• Assigned task
Exactly how many lines in the listing contain "down"? Respond with the number and nothing more.

**** Supplied material

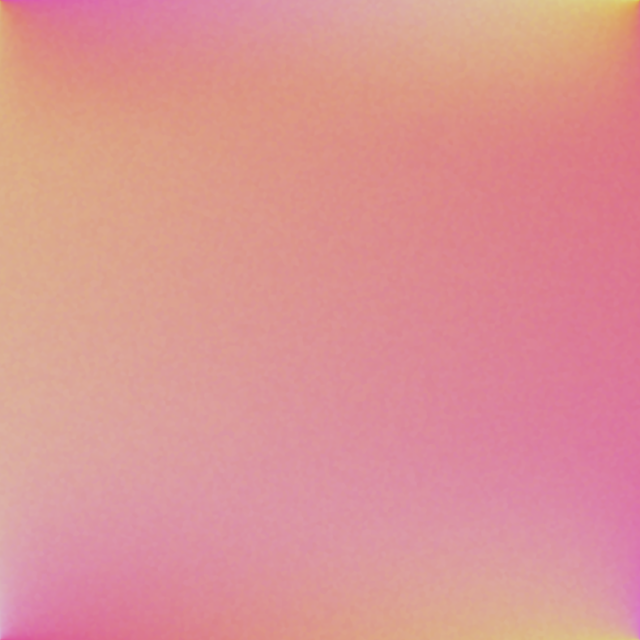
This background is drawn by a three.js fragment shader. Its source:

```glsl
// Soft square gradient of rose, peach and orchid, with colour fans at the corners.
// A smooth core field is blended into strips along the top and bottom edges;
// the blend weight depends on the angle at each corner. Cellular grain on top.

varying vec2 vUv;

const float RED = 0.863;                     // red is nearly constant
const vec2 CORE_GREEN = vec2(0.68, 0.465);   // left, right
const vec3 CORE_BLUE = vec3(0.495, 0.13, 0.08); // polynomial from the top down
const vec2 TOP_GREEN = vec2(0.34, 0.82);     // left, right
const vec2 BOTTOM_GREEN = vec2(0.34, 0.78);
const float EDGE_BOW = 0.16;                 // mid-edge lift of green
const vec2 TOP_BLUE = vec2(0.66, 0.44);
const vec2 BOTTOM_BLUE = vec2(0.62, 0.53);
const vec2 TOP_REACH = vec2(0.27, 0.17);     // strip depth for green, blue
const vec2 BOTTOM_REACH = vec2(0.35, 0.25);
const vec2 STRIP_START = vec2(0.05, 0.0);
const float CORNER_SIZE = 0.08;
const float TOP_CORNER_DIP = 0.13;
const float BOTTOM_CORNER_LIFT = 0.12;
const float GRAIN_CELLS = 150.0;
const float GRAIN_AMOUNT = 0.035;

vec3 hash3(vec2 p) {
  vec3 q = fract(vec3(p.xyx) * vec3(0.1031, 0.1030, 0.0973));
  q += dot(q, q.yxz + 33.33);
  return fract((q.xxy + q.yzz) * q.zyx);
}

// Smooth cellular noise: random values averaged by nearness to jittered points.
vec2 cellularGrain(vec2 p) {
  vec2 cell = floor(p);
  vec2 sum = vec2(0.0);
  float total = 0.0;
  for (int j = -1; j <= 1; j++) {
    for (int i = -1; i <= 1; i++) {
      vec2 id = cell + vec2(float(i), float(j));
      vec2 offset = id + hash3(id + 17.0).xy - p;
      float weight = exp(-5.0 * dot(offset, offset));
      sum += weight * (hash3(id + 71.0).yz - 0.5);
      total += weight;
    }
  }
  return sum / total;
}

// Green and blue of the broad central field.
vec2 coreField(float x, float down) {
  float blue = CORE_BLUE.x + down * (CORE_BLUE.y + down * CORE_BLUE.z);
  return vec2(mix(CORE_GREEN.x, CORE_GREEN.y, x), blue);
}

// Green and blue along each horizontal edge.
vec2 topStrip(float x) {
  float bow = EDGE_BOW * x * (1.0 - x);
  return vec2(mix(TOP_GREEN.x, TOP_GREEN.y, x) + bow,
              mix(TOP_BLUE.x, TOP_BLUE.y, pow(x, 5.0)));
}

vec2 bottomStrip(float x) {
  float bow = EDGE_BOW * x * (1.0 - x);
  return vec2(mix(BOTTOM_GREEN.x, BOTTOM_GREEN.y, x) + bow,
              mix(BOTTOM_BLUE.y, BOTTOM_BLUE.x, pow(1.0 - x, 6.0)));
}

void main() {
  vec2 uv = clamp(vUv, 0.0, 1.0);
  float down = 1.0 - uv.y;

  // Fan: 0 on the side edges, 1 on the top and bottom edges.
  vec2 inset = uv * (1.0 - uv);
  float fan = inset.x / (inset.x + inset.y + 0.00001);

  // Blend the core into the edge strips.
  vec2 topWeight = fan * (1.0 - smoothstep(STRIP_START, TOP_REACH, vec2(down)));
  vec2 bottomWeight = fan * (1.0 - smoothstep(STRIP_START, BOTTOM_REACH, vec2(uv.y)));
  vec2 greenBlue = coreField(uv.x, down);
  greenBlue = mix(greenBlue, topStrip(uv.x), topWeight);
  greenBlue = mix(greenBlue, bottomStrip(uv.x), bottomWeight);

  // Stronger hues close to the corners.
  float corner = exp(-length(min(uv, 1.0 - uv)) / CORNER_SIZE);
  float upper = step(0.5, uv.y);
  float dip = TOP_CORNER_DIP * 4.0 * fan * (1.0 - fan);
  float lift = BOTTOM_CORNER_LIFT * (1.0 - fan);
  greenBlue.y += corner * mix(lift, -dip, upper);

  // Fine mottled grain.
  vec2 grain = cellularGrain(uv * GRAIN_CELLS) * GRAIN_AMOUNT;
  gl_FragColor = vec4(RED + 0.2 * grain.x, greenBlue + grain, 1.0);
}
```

********

• Solution below
6